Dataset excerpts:
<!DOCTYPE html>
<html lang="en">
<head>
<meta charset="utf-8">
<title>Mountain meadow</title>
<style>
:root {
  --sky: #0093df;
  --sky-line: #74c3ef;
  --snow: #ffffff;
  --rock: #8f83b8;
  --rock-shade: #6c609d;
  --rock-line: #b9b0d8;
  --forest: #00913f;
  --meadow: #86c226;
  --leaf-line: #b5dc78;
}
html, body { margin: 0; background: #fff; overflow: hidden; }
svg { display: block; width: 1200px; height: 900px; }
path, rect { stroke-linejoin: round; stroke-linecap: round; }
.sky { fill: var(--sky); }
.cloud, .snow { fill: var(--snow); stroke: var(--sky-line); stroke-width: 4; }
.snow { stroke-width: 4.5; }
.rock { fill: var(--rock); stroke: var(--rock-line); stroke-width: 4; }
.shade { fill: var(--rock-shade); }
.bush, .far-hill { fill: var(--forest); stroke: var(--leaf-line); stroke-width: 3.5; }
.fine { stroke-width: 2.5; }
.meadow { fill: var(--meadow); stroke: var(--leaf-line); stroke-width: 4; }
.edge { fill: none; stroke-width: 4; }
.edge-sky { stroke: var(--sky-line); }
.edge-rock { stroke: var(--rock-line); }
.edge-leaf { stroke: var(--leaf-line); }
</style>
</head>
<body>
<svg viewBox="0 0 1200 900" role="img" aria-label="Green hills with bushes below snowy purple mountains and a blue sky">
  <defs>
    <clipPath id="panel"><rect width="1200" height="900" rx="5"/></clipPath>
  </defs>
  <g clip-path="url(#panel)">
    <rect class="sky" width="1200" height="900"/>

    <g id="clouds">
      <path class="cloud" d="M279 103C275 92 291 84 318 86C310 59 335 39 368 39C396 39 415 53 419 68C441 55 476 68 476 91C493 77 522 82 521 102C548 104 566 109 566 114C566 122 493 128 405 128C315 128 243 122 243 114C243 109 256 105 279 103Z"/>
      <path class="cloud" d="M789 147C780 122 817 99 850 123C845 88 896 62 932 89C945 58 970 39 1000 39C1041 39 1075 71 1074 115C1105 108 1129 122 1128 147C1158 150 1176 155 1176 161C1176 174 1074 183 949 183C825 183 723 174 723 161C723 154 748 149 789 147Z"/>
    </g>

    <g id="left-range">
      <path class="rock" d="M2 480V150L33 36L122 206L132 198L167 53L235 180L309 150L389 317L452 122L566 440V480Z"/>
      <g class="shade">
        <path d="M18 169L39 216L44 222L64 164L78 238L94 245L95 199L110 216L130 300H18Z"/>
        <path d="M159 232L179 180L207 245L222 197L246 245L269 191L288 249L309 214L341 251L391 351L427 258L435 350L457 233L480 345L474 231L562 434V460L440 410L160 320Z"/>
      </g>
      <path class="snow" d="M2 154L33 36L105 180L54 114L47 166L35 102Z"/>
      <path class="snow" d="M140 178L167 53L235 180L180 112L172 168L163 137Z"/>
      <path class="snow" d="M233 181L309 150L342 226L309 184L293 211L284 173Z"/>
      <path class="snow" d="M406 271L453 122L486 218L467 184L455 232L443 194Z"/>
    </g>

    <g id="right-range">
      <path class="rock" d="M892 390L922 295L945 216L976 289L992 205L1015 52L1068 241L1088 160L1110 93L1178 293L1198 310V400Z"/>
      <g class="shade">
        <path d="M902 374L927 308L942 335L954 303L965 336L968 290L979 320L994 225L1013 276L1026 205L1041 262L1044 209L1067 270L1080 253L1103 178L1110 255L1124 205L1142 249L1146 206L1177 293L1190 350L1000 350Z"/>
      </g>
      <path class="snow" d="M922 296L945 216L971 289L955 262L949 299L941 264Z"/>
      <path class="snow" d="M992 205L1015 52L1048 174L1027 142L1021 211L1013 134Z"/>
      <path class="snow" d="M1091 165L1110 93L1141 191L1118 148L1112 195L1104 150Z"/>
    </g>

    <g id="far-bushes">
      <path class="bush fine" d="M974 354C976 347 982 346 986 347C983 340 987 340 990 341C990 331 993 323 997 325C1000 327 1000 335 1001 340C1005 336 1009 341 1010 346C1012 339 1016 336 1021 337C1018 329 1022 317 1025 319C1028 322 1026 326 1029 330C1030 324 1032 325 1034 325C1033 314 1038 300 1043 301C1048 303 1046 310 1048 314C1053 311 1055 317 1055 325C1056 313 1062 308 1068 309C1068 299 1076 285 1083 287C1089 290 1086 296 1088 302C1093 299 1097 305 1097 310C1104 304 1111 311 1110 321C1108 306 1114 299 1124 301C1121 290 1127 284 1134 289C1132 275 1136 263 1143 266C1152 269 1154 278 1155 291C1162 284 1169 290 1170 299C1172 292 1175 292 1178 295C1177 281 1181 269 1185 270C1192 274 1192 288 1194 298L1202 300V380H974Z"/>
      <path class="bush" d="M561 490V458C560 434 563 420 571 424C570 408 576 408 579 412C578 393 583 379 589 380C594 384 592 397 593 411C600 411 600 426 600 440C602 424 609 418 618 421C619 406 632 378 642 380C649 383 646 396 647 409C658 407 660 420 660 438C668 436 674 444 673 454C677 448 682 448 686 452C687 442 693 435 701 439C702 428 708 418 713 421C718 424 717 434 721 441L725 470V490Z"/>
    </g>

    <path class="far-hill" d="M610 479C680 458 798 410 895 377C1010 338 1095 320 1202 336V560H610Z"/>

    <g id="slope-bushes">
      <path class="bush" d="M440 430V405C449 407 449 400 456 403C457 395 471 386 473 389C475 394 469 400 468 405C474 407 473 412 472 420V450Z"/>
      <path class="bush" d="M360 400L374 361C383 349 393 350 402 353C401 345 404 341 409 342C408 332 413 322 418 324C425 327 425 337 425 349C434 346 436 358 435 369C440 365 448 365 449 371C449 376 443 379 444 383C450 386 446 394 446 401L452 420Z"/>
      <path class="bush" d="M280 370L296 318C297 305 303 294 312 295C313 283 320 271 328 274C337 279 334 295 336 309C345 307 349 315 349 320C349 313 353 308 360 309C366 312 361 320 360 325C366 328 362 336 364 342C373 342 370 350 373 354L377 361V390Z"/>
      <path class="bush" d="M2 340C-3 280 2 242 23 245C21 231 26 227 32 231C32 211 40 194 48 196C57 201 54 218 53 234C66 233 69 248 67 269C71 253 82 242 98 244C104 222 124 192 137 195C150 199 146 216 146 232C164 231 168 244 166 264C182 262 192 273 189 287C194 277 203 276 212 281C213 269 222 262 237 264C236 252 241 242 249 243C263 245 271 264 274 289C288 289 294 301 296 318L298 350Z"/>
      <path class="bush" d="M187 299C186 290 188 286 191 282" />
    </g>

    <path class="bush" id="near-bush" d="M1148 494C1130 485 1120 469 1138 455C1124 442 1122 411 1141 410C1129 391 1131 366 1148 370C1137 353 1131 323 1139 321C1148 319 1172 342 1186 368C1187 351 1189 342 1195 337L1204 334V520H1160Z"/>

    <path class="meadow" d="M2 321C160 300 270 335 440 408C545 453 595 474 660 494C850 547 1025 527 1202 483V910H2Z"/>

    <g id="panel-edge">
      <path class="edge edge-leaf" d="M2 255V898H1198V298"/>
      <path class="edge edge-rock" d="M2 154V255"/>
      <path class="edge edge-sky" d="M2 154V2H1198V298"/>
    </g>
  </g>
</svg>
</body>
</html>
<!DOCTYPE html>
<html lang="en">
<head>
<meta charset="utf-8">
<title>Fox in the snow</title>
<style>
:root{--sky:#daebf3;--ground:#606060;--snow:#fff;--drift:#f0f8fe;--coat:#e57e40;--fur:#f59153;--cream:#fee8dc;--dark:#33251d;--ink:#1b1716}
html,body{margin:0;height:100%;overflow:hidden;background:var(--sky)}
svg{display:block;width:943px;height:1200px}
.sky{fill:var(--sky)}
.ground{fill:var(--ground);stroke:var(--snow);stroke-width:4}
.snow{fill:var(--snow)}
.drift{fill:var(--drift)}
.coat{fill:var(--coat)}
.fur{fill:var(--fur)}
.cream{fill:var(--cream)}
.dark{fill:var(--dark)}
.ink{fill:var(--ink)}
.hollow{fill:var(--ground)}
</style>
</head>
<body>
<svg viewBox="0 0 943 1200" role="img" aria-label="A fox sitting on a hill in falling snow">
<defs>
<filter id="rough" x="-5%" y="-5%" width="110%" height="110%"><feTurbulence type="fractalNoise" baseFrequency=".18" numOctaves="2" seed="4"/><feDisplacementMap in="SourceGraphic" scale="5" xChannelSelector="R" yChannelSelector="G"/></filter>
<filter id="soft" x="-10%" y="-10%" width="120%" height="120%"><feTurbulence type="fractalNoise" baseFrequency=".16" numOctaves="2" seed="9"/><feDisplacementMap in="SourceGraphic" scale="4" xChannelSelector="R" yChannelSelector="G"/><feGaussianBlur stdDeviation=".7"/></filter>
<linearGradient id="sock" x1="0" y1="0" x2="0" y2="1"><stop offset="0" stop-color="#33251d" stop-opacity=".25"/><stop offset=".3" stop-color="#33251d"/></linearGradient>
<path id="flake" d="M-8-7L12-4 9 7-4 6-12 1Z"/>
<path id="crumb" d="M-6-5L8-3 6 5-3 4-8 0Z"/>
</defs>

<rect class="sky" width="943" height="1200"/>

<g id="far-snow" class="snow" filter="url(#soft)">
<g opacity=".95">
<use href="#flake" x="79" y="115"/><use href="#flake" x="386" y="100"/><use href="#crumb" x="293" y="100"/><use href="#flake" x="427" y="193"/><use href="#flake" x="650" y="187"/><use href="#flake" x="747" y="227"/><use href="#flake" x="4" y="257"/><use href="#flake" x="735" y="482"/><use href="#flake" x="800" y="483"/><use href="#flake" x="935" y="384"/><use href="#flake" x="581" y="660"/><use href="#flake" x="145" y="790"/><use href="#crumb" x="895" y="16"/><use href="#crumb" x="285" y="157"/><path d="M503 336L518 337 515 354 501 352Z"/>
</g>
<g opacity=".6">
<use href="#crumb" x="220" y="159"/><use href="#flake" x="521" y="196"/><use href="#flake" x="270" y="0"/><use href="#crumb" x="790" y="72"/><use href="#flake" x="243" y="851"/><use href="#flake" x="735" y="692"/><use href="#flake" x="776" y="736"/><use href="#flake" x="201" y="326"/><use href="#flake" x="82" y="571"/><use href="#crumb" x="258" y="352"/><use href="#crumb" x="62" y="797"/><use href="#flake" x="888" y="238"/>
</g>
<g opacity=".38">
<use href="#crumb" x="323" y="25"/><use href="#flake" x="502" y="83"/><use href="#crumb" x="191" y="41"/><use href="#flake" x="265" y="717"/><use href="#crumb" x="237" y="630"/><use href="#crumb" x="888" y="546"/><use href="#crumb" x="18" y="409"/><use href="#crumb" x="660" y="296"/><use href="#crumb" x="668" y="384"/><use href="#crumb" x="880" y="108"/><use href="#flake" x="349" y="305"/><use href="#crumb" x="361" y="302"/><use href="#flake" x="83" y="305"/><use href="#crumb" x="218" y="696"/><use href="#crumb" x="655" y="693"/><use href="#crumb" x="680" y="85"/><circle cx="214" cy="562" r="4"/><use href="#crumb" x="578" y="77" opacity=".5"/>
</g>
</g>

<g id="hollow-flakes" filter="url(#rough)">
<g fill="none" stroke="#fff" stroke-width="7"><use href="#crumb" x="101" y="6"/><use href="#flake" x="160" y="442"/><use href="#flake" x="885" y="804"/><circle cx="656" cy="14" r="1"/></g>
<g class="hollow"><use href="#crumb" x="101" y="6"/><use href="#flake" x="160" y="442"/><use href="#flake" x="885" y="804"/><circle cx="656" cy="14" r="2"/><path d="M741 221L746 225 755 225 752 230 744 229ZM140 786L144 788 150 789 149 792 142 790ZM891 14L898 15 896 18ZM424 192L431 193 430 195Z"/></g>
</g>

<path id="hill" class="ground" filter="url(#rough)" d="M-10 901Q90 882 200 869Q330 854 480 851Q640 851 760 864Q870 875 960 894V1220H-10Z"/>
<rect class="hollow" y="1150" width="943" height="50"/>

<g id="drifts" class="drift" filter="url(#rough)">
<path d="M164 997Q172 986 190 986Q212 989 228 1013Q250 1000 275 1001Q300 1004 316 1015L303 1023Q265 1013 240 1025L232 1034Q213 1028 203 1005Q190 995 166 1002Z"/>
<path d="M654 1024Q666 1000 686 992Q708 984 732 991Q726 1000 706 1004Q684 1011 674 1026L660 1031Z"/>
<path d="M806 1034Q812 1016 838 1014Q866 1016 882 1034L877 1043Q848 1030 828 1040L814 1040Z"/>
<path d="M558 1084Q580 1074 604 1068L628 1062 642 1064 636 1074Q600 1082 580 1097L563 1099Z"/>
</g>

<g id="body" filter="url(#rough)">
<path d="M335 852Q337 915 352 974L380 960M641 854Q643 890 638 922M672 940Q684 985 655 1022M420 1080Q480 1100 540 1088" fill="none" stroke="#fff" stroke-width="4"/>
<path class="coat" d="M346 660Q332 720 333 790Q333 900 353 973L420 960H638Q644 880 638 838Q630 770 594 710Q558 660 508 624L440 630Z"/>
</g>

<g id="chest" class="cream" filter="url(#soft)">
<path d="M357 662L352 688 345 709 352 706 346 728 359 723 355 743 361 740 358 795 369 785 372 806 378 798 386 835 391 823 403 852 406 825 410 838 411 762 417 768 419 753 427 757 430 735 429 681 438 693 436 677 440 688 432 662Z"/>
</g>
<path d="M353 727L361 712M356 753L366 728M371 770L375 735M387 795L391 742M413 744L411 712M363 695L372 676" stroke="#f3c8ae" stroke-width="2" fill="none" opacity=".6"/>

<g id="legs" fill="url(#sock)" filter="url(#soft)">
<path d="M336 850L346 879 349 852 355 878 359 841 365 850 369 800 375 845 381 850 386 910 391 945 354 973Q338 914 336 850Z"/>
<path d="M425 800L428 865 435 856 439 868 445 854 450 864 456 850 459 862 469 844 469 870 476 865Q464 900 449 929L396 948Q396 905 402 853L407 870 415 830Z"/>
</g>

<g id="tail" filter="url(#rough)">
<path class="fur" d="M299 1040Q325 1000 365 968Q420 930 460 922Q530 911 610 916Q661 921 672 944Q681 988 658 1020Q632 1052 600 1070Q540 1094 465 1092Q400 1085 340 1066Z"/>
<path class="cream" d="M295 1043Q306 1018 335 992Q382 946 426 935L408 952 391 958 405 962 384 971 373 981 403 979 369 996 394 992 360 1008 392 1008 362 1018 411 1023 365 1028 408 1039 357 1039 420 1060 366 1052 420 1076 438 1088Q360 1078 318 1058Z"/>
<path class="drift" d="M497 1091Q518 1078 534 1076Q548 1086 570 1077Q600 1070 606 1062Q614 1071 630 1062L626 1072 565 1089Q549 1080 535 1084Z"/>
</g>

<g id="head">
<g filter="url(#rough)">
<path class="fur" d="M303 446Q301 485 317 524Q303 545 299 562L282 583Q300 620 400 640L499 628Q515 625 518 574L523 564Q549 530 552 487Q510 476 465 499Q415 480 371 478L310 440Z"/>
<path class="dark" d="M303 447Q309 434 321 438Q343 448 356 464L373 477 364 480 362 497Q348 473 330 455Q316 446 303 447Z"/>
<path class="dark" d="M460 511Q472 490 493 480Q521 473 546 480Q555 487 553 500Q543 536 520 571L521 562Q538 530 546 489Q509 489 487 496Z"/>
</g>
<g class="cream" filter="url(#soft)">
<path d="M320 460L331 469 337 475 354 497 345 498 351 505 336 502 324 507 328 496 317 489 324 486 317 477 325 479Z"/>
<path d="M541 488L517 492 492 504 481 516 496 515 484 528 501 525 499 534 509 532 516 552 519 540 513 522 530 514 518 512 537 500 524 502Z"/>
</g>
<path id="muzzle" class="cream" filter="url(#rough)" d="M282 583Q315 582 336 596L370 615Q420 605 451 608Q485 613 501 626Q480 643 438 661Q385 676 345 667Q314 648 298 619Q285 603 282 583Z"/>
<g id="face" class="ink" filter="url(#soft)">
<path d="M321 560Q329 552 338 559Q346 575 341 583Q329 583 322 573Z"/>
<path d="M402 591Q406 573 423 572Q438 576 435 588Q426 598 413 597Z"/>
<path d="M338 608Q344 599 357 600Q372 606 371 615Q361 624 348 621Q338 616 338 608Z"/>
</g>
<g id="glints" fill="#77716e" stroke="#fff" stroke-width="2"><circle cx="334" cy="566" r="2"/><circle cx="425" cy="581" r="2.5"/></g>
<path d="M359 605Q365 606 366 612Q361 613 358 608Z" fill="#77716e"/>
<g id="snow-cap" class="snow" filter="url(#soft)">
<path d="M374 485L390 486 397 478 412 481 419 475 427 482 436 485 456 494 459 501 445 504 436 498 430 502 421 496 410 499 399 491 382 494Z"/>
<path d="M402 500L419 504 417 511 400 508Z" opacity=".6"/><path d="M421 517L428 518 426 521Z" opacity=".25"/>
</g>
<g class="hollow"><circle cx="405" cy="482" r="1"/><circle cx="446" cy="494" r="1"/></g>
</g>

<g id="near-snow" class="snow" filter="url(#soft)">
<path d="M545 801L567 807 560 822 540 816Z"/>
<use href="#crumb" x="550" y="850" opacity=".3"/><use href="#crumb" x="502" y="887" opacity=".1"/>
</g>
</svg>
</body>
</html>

Your objective:
Write out each line above with the word "shade".

Your response:
  --rock-shade: #6c609d;
.shade { fill: var(--rock-shade); }
      <g class="shade">
      <g class="shade">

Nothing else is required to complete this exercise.